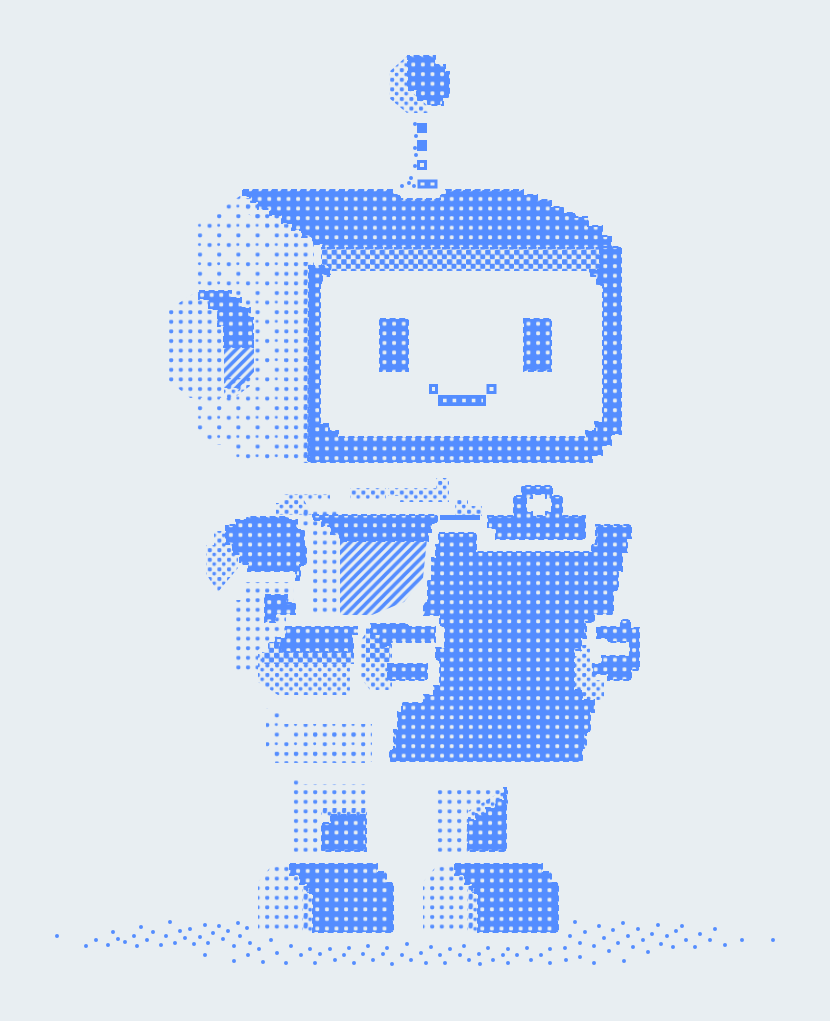
<!DOCTYPE html>
<html lang="en">
<head>
<meta charset="utf-8">
<title>Halftone robot with clipboard</title>
<style>
:root { --paper: #e8eef2; --ink: #548dff; }
html, body { margin: 0; height: 100%; overflow: hidden; background: var(--paper); }
svg { display: block; width: 830px; height: 1021px; background: var(--paper); }
.ink { fill: var(--ink); }
.hole { fill: var(--paper); }
.paper { fill: var(--paper); }
.dense { fill: url(#dense); stroke: var(--ink); stroke-width: 2; stroke-dasharray: 6 3.6; }
.mid { fill: url(#mid); }
.grain { fill: url(#grain); }
.dots { fill: url(#dots); }
.airy { fill: url(#airy); }
.hatch { fill: url(#hatch); }
.ring { fill: none; stroke: var(--ink); stroke-width: 3; }
.specks { fill: none; stroke: var(--ink); stroke-width: 4; stroke-linecap: round; }
</style>
</head>
<body>
<svg viewBox="0 0 830 1021" role="img" aria-label="Smiling robot holding a clipboard, drawn in blue halftone dots">
  <defs>
    <pattern id="dense" x="5.2" y="0" width="9.6" height="9.6" patternUnits="userSpaceOnUse">
      <rect class="ink" width="9.6" height="9.6"/>
      <rect class="hole" x="3" y="5" width="3.8" height="3.8" rx="1.2"/>
    </pattern>
    <pattern id="mid" x="5.2" y="0" width="9.6" height="9.6" patternUnits="userSpaceOnUse">
      <rect class="ink" width="5.4" height="5.4" rx="1"/>
      <rect class="ink" x="4.6" y="4.6" width="5" height="5" rx="1"/>
    </pattern>
    <pattern id="grain" x="5.2" y="0" width="9.6" height="9.6" patternUnits="userSpaceOnUse">
      <rect class="ink" x="1" y="1" width="4" height="4" rx="1.4"/>
      <rect class="ink" x="5.6" y="5.6" width="3.6" height="3.6" rx="1.4"/>
    </pattern>
    <pattern id="dots" x="4" y="0" width="9.6" height="9.6" patternUnits="userSpaceOnUse">
      <rect class="ink" x="2" y="3" width="4" height="4" rx="1.4"/>
    </pattern>
    <pattern id="airy" x="4" y="0" width="19.2" height="19.2" patternUnits="userSpaceOnUse">
      <rect class="ink" x="2" y="3" width="4" height="4" rx="1.4"/>
      <rect class="ink" x="11.6" y="12.6" width="4" height="4" rx="1.4"/>
      <rect class="ink" x="2" y="12.6" width="3" height="3" rx="1.4"/>
    </pattern>
    <pattern id="hatch" width="9.6" height="9.6" patternUnits="userSpaceOnUse">
      <path d="M-2 2L2-2M-1 10.6L10.6-1M7.6 11.6L11.6 7.6" fill="none" stroke="#548dff" stroke-width="3.6"/>
    </pattern>
  </defs>

  <g id="antenna">
    <path class="grain" d="M407 56V88L428 106V113H407L389 98V72Z"/>
    <path class="dense" d="M408 60V56H435V65H445V72H449V97H443V105H428V100H417V90H408Z"/>
    <g class="ink">
      <rect x="417" y="123" width="10" height="10"/>
      <rect x="417" y="140" width="10" height="11"/>
      <rect x="417" y="160" width="10" height="10"/>
    </g>
    <rect class="hole" x="420" y="163" width="4" height="4"/>
    <path class="ring" d="M419 181H426V187H419ZM429 181H436V187H429Z"/>
    <path class="specks" d="M415 124h0M416 136h0M415 148h0M416 155h0M415 166h0M411 178h0M409 183h0M402 186h0M414 186h0"/>
  </g>

  <g id="head">
    <path class="airy" d="M240 196H255L285 218V463H236V445H216L196 430V225L216 212Z"/>
    <path class="dots" d="M245 198H256L314 240V268H307V463H283V236L245 212Z"/>
    <path class="dense" d="M243 190H393V195H400V199H440V195H446V190H523V195H537V200H551V207H563V213H575V217H588V226H602V236H611V248H323V244H313V237H302V230H292V223H282V215H270V209H258V202H250V196H243Z"/>
    <path class="mid" d="M321 247H612V271H330V277H321Z"/>
    <path class="dense" d="M309 266H330V274H322V284H320V424H329V431H338V437H586V431H595V422H603V285H597V276H590V270H600V247H621V434H611V445H602V455H592V462H308Z"/>
    <path class="grain" d="M303 262H311V463H303Z"/>
    <g id="face">
      <rect class="dense" x="380" y="319" width="28" height="52"/>
      <rect class="dense" x="524" y="319" width="27" height="52"/>
      <path class="ring" d="M430.500 385.500H436.500V392.500H430.500ZM488 385.500H495V392.500H488Z"/>
      <rect class="ink" x="438" y="395" width="48" height="11"/>
      <path d="M443 400.500H483" fill="none" stroke="#e8eef2" stroke-width="3.6" stroke-dasharray="3.6 6"/>
    </g>
  </g>

  <g id="ear">
    <path class="paper" d="M195 290H232L254 318V370L232 398H192L170 378V312Z"/>
    <path class="dots" d="M196 292H208L226 320V398H190L168 380V310Z"/>
    <path class="grain" d="M224 378H250V386L234 398H224Z"/>
    <path class="hatch" d="M224 338H254V372L240 388H224Z"/>
    <path class="dense" d="M199 291H231V298H241V308H250V318H253V347H224V326H218V309H209V299H199Z"/>
  </g>

  <g id="torso">
    <path class="grain" d="M284 494H330V500H304L312 515H276V503H284ZM350 488H386V499H350ZM388 488H436V478H449V502H400V496H388ZM455 500H468V506H482V516H455Z"/>
    <path class="dots" d="M302 510H341V615H312V536L302 525Z"/>
    <path class="hatch" d="M340 539H427L423 578L404 602L372 615H340Z"/>
    <path class="dense" d="M313 515H437V523H431V532H428V541H340V534H331V526H322V520H313Z"/>
    <path class="airy" d="M266 708H284V724H372V762H280L266 752Z"/>
    <path class="dots" d="M304 732H365V742H304ZM275 752H365V763H275Z"/>
  </g>

  <g id="clipboard">
    <path class="ink" d="M440 515H480V520H440Z"/>
    <path class="dense" d="M439 533H476V552H592V544H596V525H631V538H627V552H622V571H618V590H613V614H594V622H586V638H581V650H574V690H582V700H594V712H590V732H586V748H582V761H390V750H394V730H398V712H402V703H424V695H434V686H440V660H436V648H445V626H440V615H424V603H428V580H432V558H436V545H439Z"/>
    <path class="dense" d="M488 516H514V496H522V486H552V496H562V516H585V539H496V528H488ZM526 498V512H532V516H546V512H552V498H546V494H532V498Z"/>
  </g>

  <g id="left-arm">
    <path class="grain" d="M206 545H214V531H226V526H238V568L218 592L206 574Z"/>
    <path class="dense" d="M226 531V525H236V520H247V517H288V520H297V530H304V546H306V565H300V580H296V571H248V564H240V554H233V544H226Z"/>
    <path class="dots" d="M244 582H294V615H286V630L258 650V672H234V600H244Z"/>
    <path class="dense" d="M265 595H287V603H295V614H275V622H265Z"/>
    <path class="mid" d="M268 642H354V664H262V652H268Z"/>
    <path class="grain" d="M258 654H350V695H278L258 682Z"/>
    <path class="dense" d="M286 627H357V634H352V652H280V643H275V638H286Z"/>
  </g>

  <g id="left-hand">
    <path class="grain" d="M368 630H392V690H370L361 678V640Z"/>
    <path class="mid" d="M366 628H390V662H366Z"/>
    <path class="dense" d="M371 634V624H408V627H435V642H390V646H380V634Z"/>
    <path class="dense" d="M388 664H427V680H388Z"/>
  </g>

  <g id="right-hand">
    <path class="grain" d="M580 645H590V664H596V680H604V700H582V692H572V656H580Z"/>
    <path class="dense" d="M597 633V627H621V620H630V628H639V670H631V680H608V674H593V664H602V656H630V642H608V638H597Z"/>
  </g>

  <g id="legs">
    <path class="dots" d="M292 776H300V784H368V814H322V852H292ZM437 786H508V806H468V852H437Z"/>
    <path class="grain" d="M321 808H367V816H321ZM468 811L504 790V820H468Z"/>
    <path class="dense" d="M331 815H366V851H322V823H331Z"/>
    <path class="dense" d="M468 820H476V814H486V808H496V800H504V788H506V851H468Z"/>
  </g>

  <g id="feet">
    <g id="foot">
      <path class="dots" d="M274 863H288L312 895V933H258V882Z"/>
      <path class="dense" d="M290 864H377V872H386V883H393V932H313V893H307V884H300V875H290Z"/>
      <path class="grain" d="M302 886H313V932H302Z"/>
    </g>
    <use href="#foot" x="165"/>
  </g>

  <g id="ground">
    <path class="specks" d="M57 936h0M86 946h0M96 940h0M108 945h0M113 932h0M118 939h0M125 942h0M134 936h0M141 927h0M137 946h0M147 940h0M153 932h0M161 945h0M166 936h0M170 922h0M175 943h0M180 931h0M185 938h0M190 929h0M194 944h0M200 937h0M205 925h0M208 943h0M213 933h0M219 926h0M223 939h0M228 931h0M234 946h0M238 923h0M240 936h0M247 928h0M250 943h0M205 955h0M234 961h0M248 955h0M259 949h0M263 962h0M271 940h0M277 953h0M286 963h0M291 946h0M301 955h0M310 949h0M315 963h0M320 954h0M330 949h0M335 960h0M344 955h0M349 948h0M354 963h0M363 954h0M368 946h0M373 960h0M383 954h0M387 948h0M392 964h0M402 955h0M407 944h0M411 960h0M421 953h0M426 963h0M431 947h0M440 955h0M445 963h0M450 949h0M460 955h0M464 946h0M469 960h0M479 954h0M480 964h0M488 948h0M493 960h0M503 955h0M508 949h0M508 963h0M517 955h0M527 948h0M531 960h0M541 955h0M550 949h0M550 963h0M565 948h0M566 960h0M570 936h0M575 922h0M580 943h0M580 957h0M585 932h0M594 946h0M594 963h0M599 926h0M604 938h0M609 951h0M613 930h0M618 943h0M623 923h0M624 961h0M628 936h0M633 947h0M638 929h0M643 940h0M648 952h0M652 934h0M658 925h0M661 944h0M667 936h0M673 947h0M676 931h0M682 926h0M686 940h0M695 947h0M700 934h0M710 940h0M715 929h0M725 945h0M742 940h0M773 940h0"/>
  </g>
</svg>
</body>
</html>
──────────────────────────────
* _About this task_: The exercise is to copy out every line above that has the word "html" in it.

* _Answer for the task_:
<!DOCTYPE html>
<html lang="en">
html, body { margin: 0; height: 100%; overflow: hidden; background: var(--paper); }
</html>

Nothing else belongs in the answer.